Seer tells Siddaramaiah to recommend minority religious status for Lingayats
Lingayat leaders and religious heads insist their religion was born out of a revolution against Vedic society.Updated: Nov 19, 2017 23:06 IST
Lingayat leaders and religious heads on Sunday urged Karnataka chief minister Siddaramaiah to ensure separate religious status for the community before the forthcoming Assembly elections.
At the annual convention of the Lingayat Mahasabha, Mate Mahadevi, the influential pontiff of the Basava Dharma Peetha, set the chief minister a deadline of December 30 for sending his recommendation to the central government in this regard.
“Elections are due next year and once the model code of conduct comes into force it will not be possible for the government to do so. Hence, I call on the chief minister to make the recommendation by December 30,” Mahadevi said.
Among her five demands is one that Lingayats be recognised as a separate minority religion.
“The chief minister must also announce that Basavanna is the cultural leader of the state,” she said, referring to the 12th century reformer, who founded of the sect.

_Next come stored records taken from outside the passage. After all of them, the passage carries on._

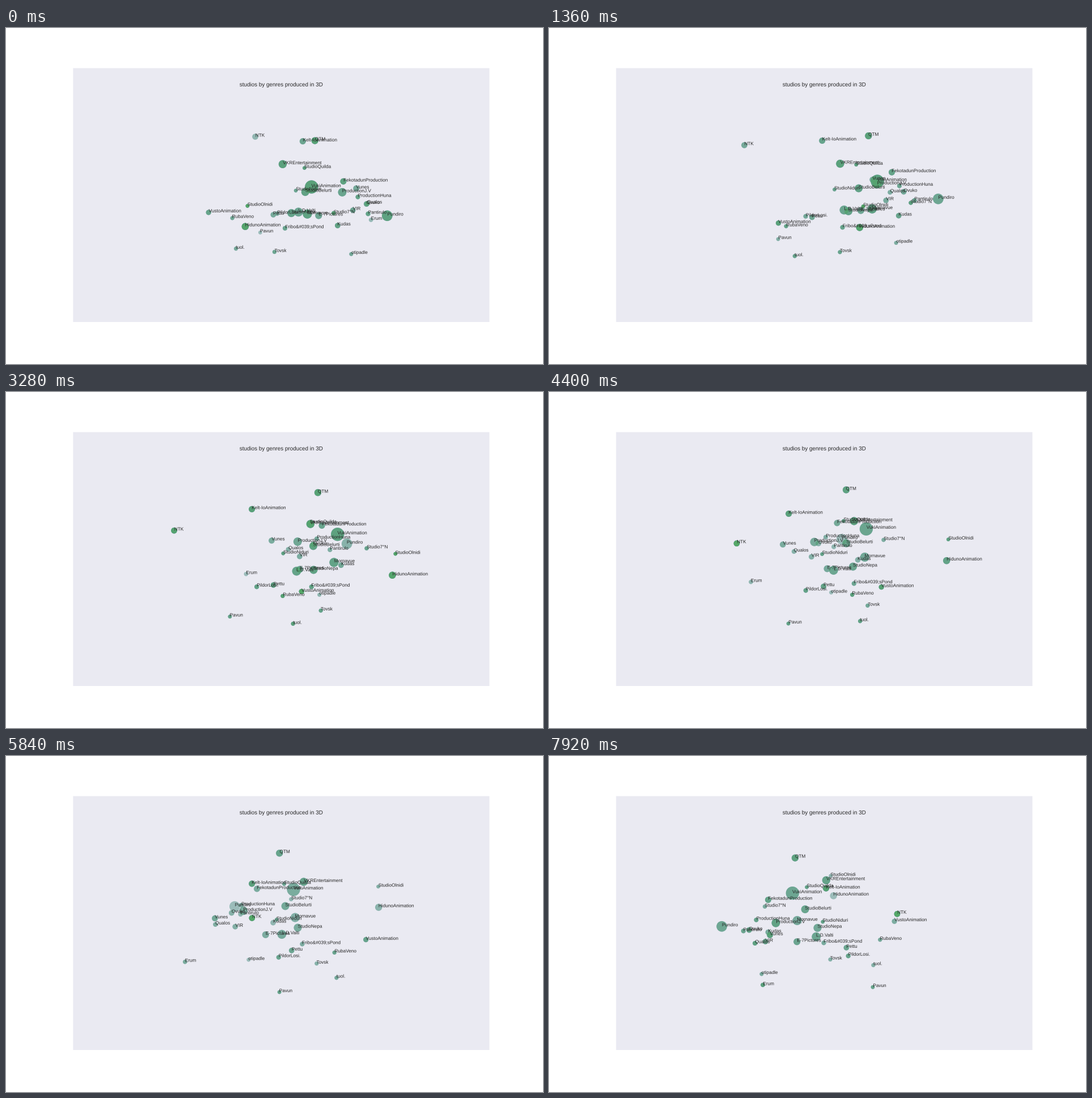
A matplotlib script that plays this animation: 947x592 px, repeating every 8000 ms.

```python
import numpy as np
import matplotlib.pyplot as plt
from matplotlib.animation import FuncAnimation
from matplotlib.collections import PathCollection
from matplotlib.colors import to_rgb
from matplotlib.patches import Rectangle
from matplotlib.textpath import TextPath
from matplotlib.transforms import IdentityTransform

WIDTH, HEIGHT, DPI = 947, 592, 100
PAGE_W, PAGE_H = 1152, 720         # layout units, scaled down to the stage
ZOOM = WIDTH / PAGE_W
FRAMES, INTERVAL = 100, 80
DEG_PER_FRAME = 2
ELEVATION = np.radians(25)
CAMERA = 10                        # distance from the centre of the cloud
CENTER = np.array([602.4, 350.85])
SCALE = np.array([4825.9, -2938.4])
BLUE, GREEN, PANEL, INK = "#4C72B0", "#55A868", "#EAEAF2", "#262626"
TITLE = "studios by genres produced in 3D"

# name, right, toward the viewer, up (thousandths), marker radius in pixels
STUDIOS = [
    ("E-7Pictures", 142, 39, -175, 6),
    ("VIR", 295, 18, -141, 4.8),
    ("Erum", 388, -247, -350, 3.8),
    ("Kudas", 223, 218, -167, 4.8),
    ("Fribo&#039;sPond", -8, 113, -241, 4.1),
    ("NTK", -145, -477, 235, 5.3),
    ("RubaVeno", -244, 16, -206, 3.6),
    ("Qualos", 361, -44, -116, 4.1),
    ("Ovuko", 353, 73, -64, 4.9),
    ("L.D.Valti", 52, 37, -147, 7.8),
    ("VustoAnimation", -346, 113, -113, 4.6),
    ("Mornavue", 90, 201, -83, 8),
    ("HidunoAnimation", -177, 489, -40, 6.2),
    ("QTM", 121, 121, 455, 6.1),
    ("ProductionJ.V", 246, 15, 3, 7.4),
    ("ProductionHuna", 313, 94, 2, 4),
    ("Pantirulo", 358, 150, -106, 4.1),
    ("Pavun", -123, -241, -454, 3.4),
    ("Pettu", -61, -52, -212, 4.8),
    ("Kelt-IoAnimation", 71, -166, 329, 5.5),
    ("PildorLosi.", -44, -130, -240, 4.1),
    ("Studio7°N", 202, 335, -11, 3.7),
    ("StudioNepa", 20, 118, -116, 7),
    ("StudioQuilda", 77, 93, 231, 3.3),
    ("StudioOlnidi", -166, 498, 124, 3.3),
    ("StudioNiduri", 40, -22, -1, 3.3),
    ("StudioBelurti", 81, 108, 48, 6.9),
    ("Pundiro", 439, 219, -88, 9.3),
    ("VKREntertainment", -18, 107, 267, 7.1),
    ("FekotadunProduction", 247, 125, 140, 5.5),
    ("VukiAnimation", 107, 213, 137, 11.6),
    ("Vunes", 312, -114, -26, 5.3),
    ("Tovsk", -55, 162, -410, 3.6),
    ("tuol.", -229, 60, -436, 3.6),
    ("otipadle", 289, 112, -454, 3.5),
]
names = [row[0] for row in STUDIOS]
right, toward, up, radius = np.array([row[1:] for row in STUDIOS]).T
right, toward, up = right / 1000, toward / 1000, up / 1000


def project(angle):
    """Page positions and depth-shaded alphas after turning by angle."""
    x = right * np.cos(angle) + toward * np.sin(angle)
    front = toward * np.cos(angle) - right * np.sin(angle)
    y = up * np.cos(ELEVATION) - front * np.sin(ELEVATION)
    near = 1 / (CAMERA - front * np.cos(ELEVATION) - up * np.sin(ELEVATION))
    points = CENTER + SCALE * np.column_stack([x, y]) * near[:, None]
    alpha = 0.3 + 0.7 * (near - near.min()) / np.ptp(near)
    return points, alpha


plt.rcParams["font.family"] = "Liberation Sans"
fig = plt.figure(figsize=(WIDTH / DPI, HEIGHT / DPI), dpi=DPI, facecolor="white")
ax = fig.add_axes([0, 0, 1, 1])
ax.set(xlim=(0, PAGE_W), ylim=(PAGE_H, 0))
ax.axis("off")
ax.add_patch(Rectangle((144, 86), 893, 544, facecolor=PANEL, linewidth=0,
                       snap=False))


def add_texts(strings, size, points):
    """Smooth, subpixel-placed text whose baselines start at the points."""
    paths = [TextPath((0, 0), text, size=size * ZOOM) for text in strings]
    texts = PathCollection(paths, offsets=points, offset_transform=ax.transData,
                           transform=IdentityTransform(), facecolors=INK,
                           edgecolors="none", linewidths=0, zorder=3)
    ax.add_collection(texts, autolim=False)
    return texts


title_width = TextPath((0, 0), TITLE, size=12).get_extents().width
add_texts([TITLE], 12, [(round(590.4 - title_width / 2), 125)])

start, _ = project(0)
layers = [(to_rgb(color), ax.scatter(*start.T, s=(2 * radius * 72 / DPI) ** 2,
                                     color=color, linewidths=0, zorder=2))
          for color in (BLUE, GREEN)]
labels = add_texts(names, 10, np.round(start))


def update(frame):
    points, alpha = project(np.radians(DEG_PER_FRAME * frame))
    for rgb, dots in layers:
        dots.set_offsets(points)
        dots.set_facecolor([(*rgb, a) for a in alpha])
    labels.set_offsets(np.round(points))
    return [dots for _, dots in layers] + [labels]


animation = FuncAnimation(fig, update, frames=FRAMES, interval=INTERVAL,
                          init_func=lambda: update(0), repeat=True,
                          repeat_delay=0)
plt.show()
```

Demands for recognising Lingayats as a separate religion got a fillip after the chief minister announced earlier this year that he would do so if that was a unanimous demand of the community. The community itself has been split, especially on the question of the sect’s name, with one section calling it Veerashaiva and another calling it Lingayat.
Mahadevi said this was a problem the community had faced only after Independence. “Before that even the British had recognised ours as a religion separate from Hinduism. But unfortunately we lost our freedom after the country gained Independence,” she said.
Mahadevi said it was wrong to classify Basavanna as a Hindu reformer as he had rejected its very basis, the varnashrama dharma. “However, Veerashaivas follow the agama shastras, vedas and upanishads, so they are not a part of the Lingayat sect. In fact, they were brahmins from Andhra Pradesh,” she said.
At the convention, state ministers MB Patil and Vinay Kulkarni, who have been part of the movement demanding separate religious status, also lent their support for the demands.
Kulkarni said the movement was not against any particular community. “Some people say we are trying to break Hindu religion, but that is not true... Anybody born in Hindustan is a Hindu. But within that we are Lingayat religion. Like Muslims had Mohammed, Christians had Christ, Buddhists had Buddha, and Sikhs had Guru Nanak, we have Basavanna,” he said.
Referring to some Veerashaiva leaders who have claimed that the two names are of the same sect and that it is part of Hinduism, Kulkarni said, “We have only one request. You demand what you want, but just leave us out of it so that we can make our demand for separate religion status.”
Patil, meanwhile, said that he had himself signed a petition calling for Veerashaiva-Lingayat to be recognised as a separate religion.
“But that petition was rejected thrice. Then I got thinking about the reason for this, and then it became clear that as long as the name Veerashaiva is used it will be considered as a branch of Shaivite philosophy and a part of Hindu religion.”
Patil said after this realisation he went about gathering facts and realised that the religion had to be called Lingayat. “Only in 2014, Jains were recognised as a minority religion. I want to ask (BJP president) Amit Shah if the Hindu religion was broken when Jains and Sikhs were called a minority? Why are these allegations made only when Lingayats have raised this demand?”
SM Jamdar, a retired IAS officer, who is at the forefront of the agitation, said he had documents that showed that a conspiracy had been hatched to include Lingayats in Hindu religion.
“In the Census of 1871, Lingayats were classified as a separate religious group. But this changed in the 1981 Census thanks to the conspiracy of the then Diwan of Mysore,” Jamdar said. “The British even had a Lingayat regiment,” he added.
Jamdar said the Lingayat religion was born out of a revolution against Vedic society. “The basic tenets of Hindu religion were rejected,” he said. “We are not asking for a new religion to be formed, but that an existing religion be recognised officially as being separate from Hinduism.”
First Published: Nov 19, 2017 19:58 IST